Ceiling-high carved wood doors separate the gathering hall from the sanctuary, but can be left open to create expanded seating capacity, according to Clark and Martin.
Fixtures in spaces with daylight availability dim with increasing sun to use minimum electric energy.
The sanctuary space is ethereal and light-filled. Its sidewalls are predominantly glass, with north windows overlooking the preserved Ponderosa grove. Cedar planks run the length of the ceiling until interrupted by the angular framework of a high skylight above the platform. Then, the cedar continues down the wall behind the choir risers.
“[It was] suggested the sanctuary be designed to ‘take it all in at once’—to elicit an almost visceral feeling,” says Clark. “It has the feeling of a spiritual space, even without the elements of classical religious architecture.”

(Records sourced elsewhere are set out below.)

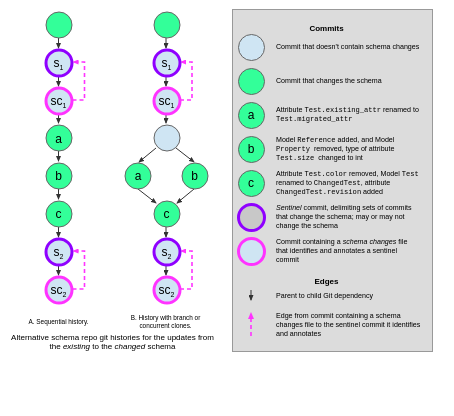
<!DOCTYPE html>
<html lang="en">
<head>
<meta charset="utf-8">
<title>Schema repo git histories</title>
<style>
:root {
  --change: #33ff99;
  --plain: #cfe5f3;
  --sentinel: #8f00ff;
  --schema: #ff33ff;
  --panel: #dcdcdc;
  --panel-line: #999;
  --neutral: #c8c8c8;
  --outline: #666;
  --edge: #333;
  --ink: #000;
}
* { box-sizing: border-box; margin: 0; padding: 0; }
body {
  position: relative;
  width: 454px;
  height: 416px;
  overflow: hidden;
  background: #fff;
  color: var(--ink);
  font-family: "Liberation Sans", Arial, sans-serif;
}
code { font-family: "Liberation Mono", monospace; font-size: inherit; }

.edges { position: absolute; left: 0; top: 0; }
.parent { fill: none; stroke: var(--edge); stroke-width: 1; }
.to-sentinel { fill: none; stroke: var(--schema); stroke-width: 1.6; stroke-dasharray: 4 3; }

.commit {
  display: flex;
  align-items: center;
  justify-content: center;
  width: 27px;
  height: 27px;
  border: 1px solid var(--outline);
  border-radius: 50%;
  background: var(--change);
  font-size: 12px;
  line-height: 1;
  white-space: nowrap;
}
.commit sub { font-size: 7px; line-height: 0; vertical-align: -3px; }
.commit.plain { background: var(--plain); }
.commit.sentinel, .commit.schema { width: 29px; height: 29px; border-width: 3px; background: var(--plain); }
.commit.sentinel { border-color: var(--sentinel); }
.commit.schema { border-color: var(--schema); }
.history .commit { position: absolute; left: var(--x); top: var(--y); transform: translate(-50%, -50%); }

.captions { position: absolute; left: 5px; top: 314px; width: 215px; text-align: center; white-space: nowrap; }
.branches { display: grid; grid-template-columns: 107px 107px; align-items: center; height: 15px; font-size: 6.4px; line-height: 7.5px; }
.summary { margin-top: 4px; font-size: 8px; line-height: 9px; }

.legend {
  position: absolute;
  left: 232px;
  top: 9px;
  width: 201px;
  height: 343px;
  padding: 14px 0 0 4px;
  border: 1px solid var(--panel-line);
  background: var(--panel);
  font-size: 7.1px;
  line-height: 9px;
  white-space: nowrap;
}
.legend h2 { padding-right: 16px; font-size: 8px; line-height: 9px; text-align: center; }
.legend h2 + ul { display: grid; list-style: none; }
.legend li { display: grid; grid-template-columns: 28px 1fr; column-gap: 11px; align-items: center; justify-items: start; }
.legend li > :first-child { justify-self: center; }
.commit-kinds { grid-auto-rows: 28px; row-gap: 6px; }
.commit-kinds .sentinel { background: var(--neutral); }
.legend .edge-title { margin-top: 12px; }
.edge-kinds { grid-template-rows: 20px 28px; row-gap: 5px; }
.edge-kinds svg { display: block; }
</style>
</head>
<body>
<svg class="edges" width="230" height="310" viewBox="0 0 230 310" aria-hidden="true">
  <defs>
    <marker id="parent-tip" markerUnits="userSpaceOnUse" markerWidth="6" markerHeight="5" refX="5" refY="2.5" orient="auto">
      <polygon points="0,0 6,2.5 0,5" fill="#333"/>
    </marker>
    <marker id="sentinel-tip" markerUnits="userSpaceOnUse" markerWidth="6" markerHeight="5" refX="5" refY="2.5" orient="auto">
      <polygon points="0,0 6,2.5 0,5" fill="#ff33ff"/>
    </marker>
    <path id="step" class="parent" d="M0 0V10" marker-end="url(#parent-tip)"/>
    <path id="annotates" class="to-sentinel" d="M14 38H26V0H15" marker-end="url(#sentinel-tip)"/>
    <g id="shared-steps">
      <use href="#step" y="38"/>
      <use href="#step" y="76"/>
      <use href="#step" y="113"/>
      <use href="#step" y="227"/>
      <use href="#step" y="265"/>
      <use href="#annotates" y="62"/>
      <use href="#annotates" y="251"/>
    </g>
  </defs>
  <g transform="translate(58.5 0)">
    <use href="#shared-steps"/>
    <use href="#step" y="151"/>
    <use href="#step" y="189"/>
  </g>
  <g transform="translate(166 0)">
    <use href="#shared-steps"/>
    <g class="parent" marker-end="url(#parent-tip)">
      <path d="M-10 148L-27 162" marker-end="url(#parent-tip)"/>
      <path d="M10 148L28 162" marker-end="url(#parent-tip)"/>
      <path d="M-28 189L-10 203" marker-end="url(#parent-tip)"/>
      <path d="M28 189L11 203" marker-end="url(#parent-tip)"/>
    </g>
  </g>
</svg>

<section class="history" style="--x: 58.5px" aria-label="Sequential history">
  <div class="commit" style="--y: 24.5px"></div>
  <div class="commit sentinel" style="--y: 62.5px"><span>s<sub>1</sub></span></div>
  <div class="commit schema" style="--y: 100.5px"><span>sc<sub>1</sub></span></div>
  <div class="commit" style="--y: 138px">a</div>
  <div class="commit" style="--y: 175.5px">b</div>
  <div class="commit" style="--y: 213.5px">c</div>
  <div class="commit sentinel" style="--y: 251.5px"><span>s<sub>2</sub></span></div>
  <div class="commit schema" style="--y: 289.5px"><span>sc<sub>2</sub></span></div>
</section>

<section class="history" style="--x: 166.5px" aria-label="History with branches">
  <div class="commit" style="--y: 24.5px"></div>
  <div class="commit sentinel" style="--y: 62.5px"><span>s<sub>1</sub></span></div>
  <div class="commit schema" style="--y: 100.5px"><span>sc<sub>1</sub></span></div>
  <div class="commit plain" style="--y: 138px"></div>
  <div class="commit" style="--x: 138px; --y: 175.5px">a</div>
  <div class="commit" style="--x: 194.5px; --y: 175.5px">b</div>
  <div class="commit" style="--y: 213.5px">c</div>
  <div class="commit sentinel" style="--y: 251.5px"><span>s<sub>2</sub></span></div>
  <div class="commit schema" style="--y: 289.5px"><span>sc<sub>2</sub></span></div>
</section>

<div class="captions">
  <div class="branches">
    <p>A. Sequential history.</p>
    <p>B. History with branch or<br>concurrent clones.</p>
  </div>
  <p class="summary">Alternative schema repo git histories for the updates from<br>the <em>existing</em> to the <em>changed</em> schema</p>
</div>

<aside class="legend">
  <h2>Commits</h2>
  <ul class="commit-kinds">
    <li><div class="commit plain"></div><p>Commit that doesn't contain schema changes</p></li>
    <li><div class="commit"></div><p>Commit that changes the schema</p></li>
    <li><div class="commit">a</div><p>Attribute <code>Test.existing_attr</code> renamed to<br><code>Test.migrated_attr</code></p></li>
    <li><div class="commit">b</div><p>Model <code>Reference</code> added, and Model<br><code>Property</code>&nbsp; removed, type of attribute<br><code>Test.size</code>&nbsp; changed to int</p></li>
    <li><div class="commit">c</div><p>Attribute <code>Test.color</code> removed, Model <code>Test</code><br>renamed to <code>ChangedTest</code>, attribute<br><code>ChangedTest.revision</code> added</p></li>
    <li><div class="commit sentinel"></div><p><em>Sentinel</em> commit, delimiting sets of commits<br>that change the schema; may or may not<br>change the schema</p></li>
    <li><div class="commit schema"></div><p>Commit containing a <em>schema changes</em> file<br>that identifies and annotates a sentinel<br>commit</p></li>
  </ul>
  <h2 class="edge-title">Edges</h2>
  <ul class="edge-kinds">
    <li>
      <svg width="8" height="12" viewBox="0 0 8 12" aria-hidden="true"><path class="parent" d="M4 0V10" marker-end="url(#parent-tip)"/></svg>
      <p>Parent to child Git dependency</p>
    </li>
    <li>
      <svg width="8" height="26" viewBox="0 0 8 26" aria-hidden="true"><path class="to-sentinel" d="M4 24V6"/><polygon points="4,0 7,7 1,7" fill="#ff33ff"/></svg>
      <p>Edge from commit containing a schema<br>changes file to the sentinel commit it identifies<br>and annotates</p>
    </li>
  </ul>
</aside>
</body>
</html>
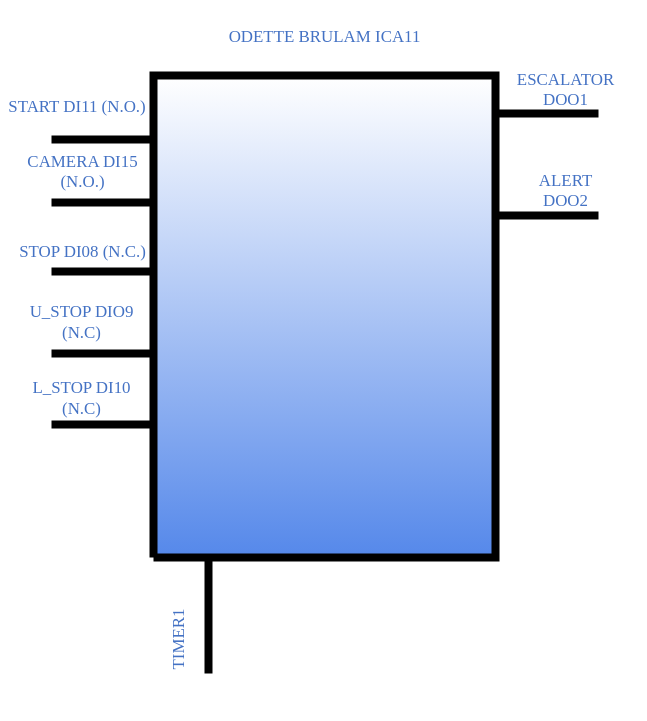
<!DOCTYPE html>
<html lang="en">
<head>
<meta charset="utf-8">
<title>Controller block diagram</title>
<style>
:root {
  --paper: #ffffff;
  --ink: #000000;
  --label: #4472c4;
  --block-top: #ffffff;
  --block-bottom: #5588ea;
}
* { box-sizing: border-box; margin: 0; }
html, body { width: 647px; height: 721px; overflow: hidden; background: var(--paper); }
.diagram {
  position: relative;
  width: 647px;
  height: 721px;
  overflow: hidden;
  font: 16.9px/20.5px "Liberation Serif", serif;
  color: var(--label);
}
.wiring { position: absolute; inset: 0; display: block; }
.wires { fill: none; stroke: var(--ink); stroke-width: 8; }
.title, .label {
  position: absolute;
  left: var(--x);
  top: var(--y);
  transform: translateX(-50%);
  font-size: 16.9px;
  font-weight: 400;
  text-align: center;
  white-space: nowrap;
}
.label.tight { line-height: 20px; }
.label.vertical { transform: translate(-50%, -50%) rotate(-90deg); }
</style>
</head>
<body>
<main class="diagram">
  <svg class="wiring" width="647" height="721" viewBox="0 0 647 721" aria-hidden="true">
    <defs>
      <linearGradient id="block-fill" x1="0" y1="0" x2="0" y2="1">
        <stop offset="0" stop-color="var(--block-top)"/>
        <stop offset="1" stop-color="var(--block-bottom)"/>
      </linearGradient>
    </defs>
    <rect x="154" y="76" width="342" height="482" fill="url(#block-fill)"/>
    <g class="wires">
      <path class="frame" d="M153.5 557.5V75.5H495.5V557.5H153.5"/>
      <g class="inputs">
        <line x1="51.5" y1="139.5" x2="153" y2="139.5"/>
        <line x1="51.5" y1="202.5" x2="153" y2="202.5"/>
        <line x1="51.5" y1="271.5" x2="153" y2="271.5"/>
        <line x1="51.5" y1="353.5" x2="153" y2="353.5"/>
        <line x1="51.5" y1="424.5" x2="153" y2="424.5"/>
      </g>
      <g class="outputs">
        <line x1="496" y1="113.5" x2="598.5" y2="113.5"/>
        <line x1="496" y1="215.5" x2="598.5" y2="215.5"/>
      </g>
      <line class="timer" x1="208.5" y1="558" x2="208.5" y2="673.5"/>
    </g>
  </svg>

  <h1 class="title" style="--x:324.5px;--y:27px">ODETTE BRULAM ICA11</h1>

  <p class="label" style="--x:77px;--y:97px">START DI11 (N.O.)</p>
  <p class="label tight" style="--x:82.5px;--y:152px">CAMERA DI15<br>(N.O.)</p>
  <p class="label" style="--x:82.5px;--y:242px">STOP DI08 (N.C.)</p>
  <p class="label" style="--x:81.5px;--y:302px">U_STOP DIO9<br>(N.C)</p>
  <p class="label" style="--x:81.5px;--y:378px">L_STOP DI10<br>(N.C)</p>

  <p class="label tight" style="--x:565.5px;--y:70px">ESCALATOR<br>DOO1</p>
  <p class="label tight" style="--x:565.5px;--y:171px">ALERT<br>DOO2</p>

  <p class="label vertical" style="--x:179px;--y:639px">TIMER1</p>
</main>
</body>
</html>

The 250-seat sanctuary’s flat, polished concrete floor makes seating modification easy. In its dual purpose as a community performance center, the space has accommodated a choir of 60 on stage, an orchestra of 30 on the floor, and 230 seated guests.Harnessing Sound
However, achieving the acoustic requirements to balance concert quality music with the spoken word and congregational singing presented a myriad of challenges, says Tobin Cooley, president of Seattle-based Listen Acoustics, the AV and acoustic consulting firm on the project.
“This client had very specific goals and we had to work closely alongside Hacker’s design to make the space sound the way the congregation wanted it to,” Cooley says.
A variety of solutions made achieving that balance a reality. “The entire cedar ceiling is micro-perforated to cut down on the amount of reflected sound, and gaps were left in the grout of the stone walls to allow sound to pass through to a sound absorbing wall placed behind,” says Martin.
“The window wall was a huge challenge, as well,” adds Cooley. “It started out flat, which is always difficult to diffuse and avoid sound reflections, so we stepped the wall to variegate the geometry and created a surface that would diffuse and absorb sound.”
UUFCO's sanctuary seating is just as unique and timeless as the building itself. The Howe 40/4 chair, designed by David Rowland, is functional art— 40 chairs stack neatly to a height of four feet, befitting the model name 40/4.
The oversized doors also play an integral role in the acoustics of the sanctuary space. “In a typical sanctuary, the back wall is a problem because it’s flat and reflects sound. To top it off, we had this feature that was necessary and opened up to an area we wanted to sound separate,” says Cooley.